Go through the lines below and copy any that hold the string "transform".

◆ Rendered images with source text
..............................
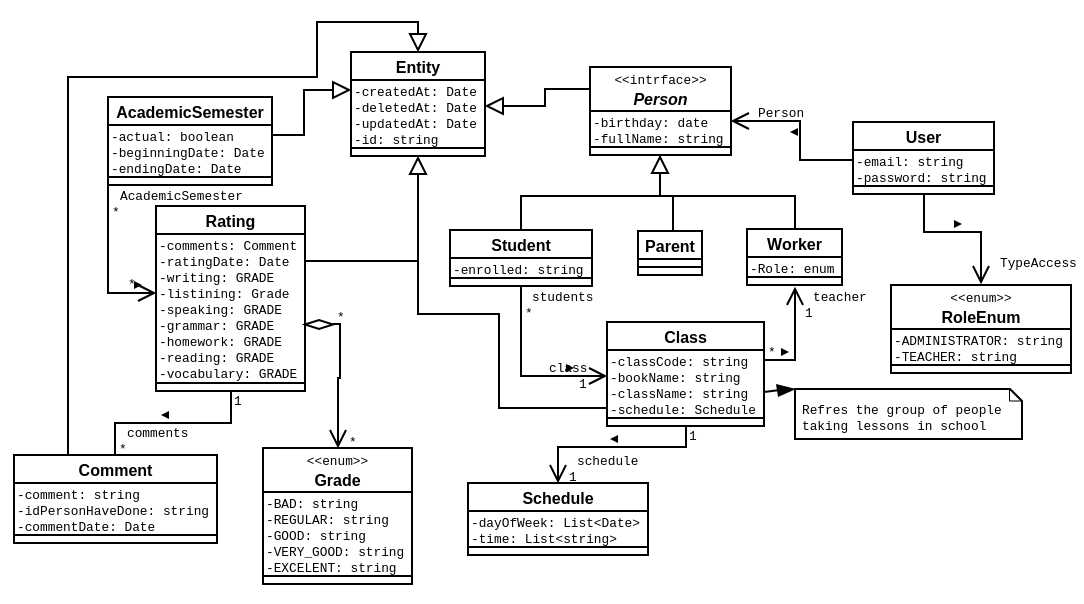
<!DOCTYPE html>
<html lang="en">
<head>
<meta charset="utf-8">
<title>School class diagram</title>
<style>
:root { --ink: #000; --paper: #fff; --mono: "Liberation Mono", monospace; --sans: "Liberation Sans", sans-serif; }
* { box-sizing: border-box; margin: 0; padding: 0; }
body { width: 1084px; height: 604px; overflow: hidden; background: var(--paper); color: var(--ink); }
.diagram { position: relative; width: 1084px; height: 604px; overflow: hidden; font: 12.8px/16px var(--mono); white-space: pre; }
.connectors { position: absolute; inset: 0; fill: none; stroke: var(--ink); stroke-width: 2; }
.hollow { fill: var(--paper); }
.solid { fill: var(--ink); stroke: none; }
.fold { stroke-width: 1; }
.class { position: absolute; left: var(--x); top: var(--y); width: var(--w); display: flex; flex-direction: column; border: 2px solid var(--ink); background: var(--paper); white-space: pre; }
.class header { height: 28px; border-bottom: 2px solid var(--ink); text-align: center; display: flex; flex-direction: column; align-items: center; }
.class h2 { font: bold 16px/30px var(--sans); }
.class .typed { height: 44px; padding-top: 4px; }
.typed p { line-height: 18px; }
.typed h2 { line-height: 19px; }
.class .abstract { font-style: italic; }
.class ul { list-style: none; min-height: 8px; padding: 4px 2px var(--extra, 0); border-bottom: 2px solid var(--ink); }
.class li { height: 16px; }
.class li:last-child { height: 14px; }
.operations { height: 6px; }
.label { position: absolute; left: var(--x); top: var(--y); }
</style>
</head>
<body>
<main class="diagram"><svg class="connectors" width="1084" height="604" viewBox="0 0 1084 604" aria-hidden="true">
<defs>
<path id="open-right" d="M-16 -8L0 0L-16 8"/>
<path id="open-down" d="M-8 -16L0 0L8 -16"/>
<path id="inherit-up" class="hollow" d="M0 0L8 16H-8Z"/>
<path id="inherit-right" class="hollow" d="M0 0L-16 -8V8Z"/>
<path id="read-right" class="solid" d="M4 0L-4 -4V4Z"/>
<path id="read-left" class="solid" d="M-4 0L4 -4V4Z"/>
</defs>
<g id="inheritance">
<path d="M68 455V77H317V22H418V34"/>
<path d="M272 135H304V90H333"/>
<path d="M590 89H545V106H503"/>
<path d="M305 261H418V174"/>
<path d="M607 408H499V314H418V174"/>
<path d="M521 230V196H660V173"/>
<path d="M673 231V196H660V173"/>
<path d="M795 229V196H660"/>
<use href="#inherit-up" transform="translate(418 50) scale(1 -1)"/>
<use href="#inherit-right" x="349" y="90"/>
<use href="#inherit-right" transform="translate(487 106) scale(-1 1)"/>
<use href="#inherit-up" x="418" y="158"/>
<use href="#inherit-up" x="660" y="157"/>
</g>
<g id="associations">
<path d="M853 160H800V121H734"/>
<use href="#open-right" transform="translate(733 121) scale(-1 1)"/>
<path d="M924 194V232H981V282"/>
<use href="#open-down" x="981" y="282"/>
<path d="M108 185V293H154"/>
<use href="#open-right" x="154" y="293"/>
<path d="M333 324H340V378H338V446"/>
<use href="#open-down" x="338" y="446"/>
<path d="M231 391V423H115V455"/>
<path d="M521 287V376H605"/>
<use href="#open-right" x="605" y="376"/>
<path d="M764 360H795V289"/>
<use href="#open-down" transform="translate(795 289) scale(1 -1)"/>
<path d="M686 426V447H558V481"/>
<use href="#open-down" x="558" y="481"/>
</g>
<g id="reading-directions">
<use href="#read-left" x="794" y="132"/>
<use href="#read-right" x="958" y="224"/>
<use href="#read-right" x="138" y="285"/>
<use href="#read-left" x="165" y="415"/>
<use href="#read-right" x="570" y="368"/>
<use href="#read-right" x="785" y="352"/>
<use href="#read-left" x="614" y="439"/>
</g>
<g id="note">
<path d="M764 392L780 390"/>
<polygon class="solid" points="776,384 796,389 778,397"/>
<polygon class="hollow" points="795,389 1010,389 1022,401 1022,439 795,439"/>
<path class="fold" d="M1009.5 389V401H1022"/>
</g>
</svg><section class="class" style="--x:350px;--y:51px;--w:136px"><header><h2>Entity</h2></header><ul><li>-createdAt: Date</li><li>-deletedAt: Date</li><li>-updatedAt: Date</li><li>-id: string</li></ul><div class="operations"></div></section>
<section class="class" style="--x:107px;--y:96px;--w:166px"><header><h2>AcademicSemester</h2></header><ul><li>-actual: boolean</li><li>-beginningDate: Date</li><li>-endingDate: Date</li></ul><div class="operations"></div></section>
<section class="class" style="--x:155px;--y:205px;--w:151px;--extra:1px"><header><h2>Rating</h2></header><ul><li>-comments: Comment</li><li>-ratingDate: Date</li><li>-writing: GRADE</li><li>-listining: Grade</li><li>-speaking: GRADE</li><li>-grammar: GRADE</li><li>-homework: GRADE</li><li>-reading: GRADE</li><li>-vocabulary: GRADE</li></ul><div class="operations"></div></section>
<section class="class" style="--x:13px;--y:454px;--w:205px"><header><h2>Comment</h2></header><ul><li>-comment: string</li><li>-idPersonHaveDone: string</li><li>-commentDate: Date</li></ul><div class="operations"></div></section>
<section class="class" style="--x:262px;--y:447px;--w:151px"><header class="typed"><p>&lt;&lt;enum&gt;&gt;</p><h2>Grade</h2></header><ul><li>-BAD: string</li><li>-REGULAR: string</li><li>-GOOD: string</li><li>-VERY_GOOD: string</li><li>-EXCELENT: string</li></ul><div class="operations"></div></section>
<section class="class" style="--x:589px;--y:66px;--w:143px"><header class="typed"><p>&lt;&lt;intrface&gt;&gt;</p><h2 class="abstract">Person</h2></header><ul><li>-birthday: date</li><li>-fullName: string</li></ul><div class="operations"></div></section>
<section class="class" style="--x:852px;--y:121px;--w:143px"><header><h2>User</h2></header><ul><li>-email: string</li><li>-password: string</li></ul><div class="operations"></div></section>
<section class="class" style="--x:449px;--y:229px;--w:144px"><header><h2>Student</h2></header><ul><li>-enrolled: string</li></ul><div class="operations"></div></section>
<section class="class" style="--x:637px;--y:230px;--w:66px"><header><h2>Parent</h2></header><ul></ul><div class="operations"></div></section>
<section class="class" style="--x:746px;--y:228px;--w:97px"><header><h2>Worker</h2></header><ul><li>-Role: enum</li></ul><div class="operations"></div></section>
<section class="class" style="--x:606px;--y:321px;--w:159px"><header><h2>Class</h2></header><ul><li>-classCode: string</li><li>-bookName: string</li><li>-className: string</li><li>-schedule: Schedule</li></ul><div class="operations"></div></section>
<section class="class" style="--x:890px;--y:284px;--w:182px"><header class="typed"><p>&lt;&lt;enum&gt;&gt;</p><h2>RoleEnum</h2></header><ul><li>-ADMINISTRATOR: string</li><li>-TEACHER: string</li></ul><div class="operations"></div></section>
<section class="class" style="--x:467px;--y:482px;--w:182px"><header><h2>Schedule</h2></header><ul><li>-dayOfWeek: List&lt;Date&gt;</li><li>-time: List&lt;string&gt;</li></ul><div class="operations"></div></section>
<p class="label" style="--x:802px;--y:403px">Refres the group of people<br>taking lessons in school</p>
<span class="label" style="--x:758px;--y:106px">Person</span>
<span class="label" style="--x:1000px;--y:256px">TypeAccess</span>
<span class="label" style="--x:120px;--y:189px">AcademicSemester</span>
<span class="label" style="--x:112px;--y:205px">*</span>
<span class="label" style="--x:128px;--y:277px">*</span>
<span class="label" style="--x:337px;--y:310px">*</span>
<span class="label" style="--x:349px;--y:435px">*</span>
<span class="label" style="--x:234px;--y:394px">1</span>
<span class="label" style="--x:127px;--y:426px">comments</span>
<span class="label" style="--x:119px;--y:442px">*</span>
<span class="label" style="--x:532px;--y:290px">students</span>
<span class="label" style="--x:525px;--y:306px">*</span>
<span class="label" style="--x:549px;--y:361px">class</span>
<span class="label" style="--x:579px;--y:377px">1</span>
<span class="label" style="--x:813px;--y:290px">teacher</span>
<span class="label" style="--x:805px;--y:306px">1</span>
<span class="label" style="--x:768px;--y:345px">*</span>
<span class="label" style="--x:689px;--y:429px">1</span>
<span class="label" style="--x:577px;--y:454px">schedule</span>
<span class="label" style="--x:569px;--y:470px">1</span>
<svg class="connectors" width="1084" height="604" viewBox="0 0 1084 604" aria-hidden="true"><polygon class="hollow" points="305,324.5 319,320 333,324.5 319,329"/></svg></main>
</body>
</html>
..............................
◆ Answer section
<use href="#inherit-up" transform="translate(418 50) scale(1 -1)"/>
<use href="#inherit-right" transform="translate(487 106) scale(-1 1)"/>
<use href="#open-right" transform="translate(733 121) scale(-1 1)"/>
<use href="#open-down" transform="translate(795 289) scale(1 -1)"/>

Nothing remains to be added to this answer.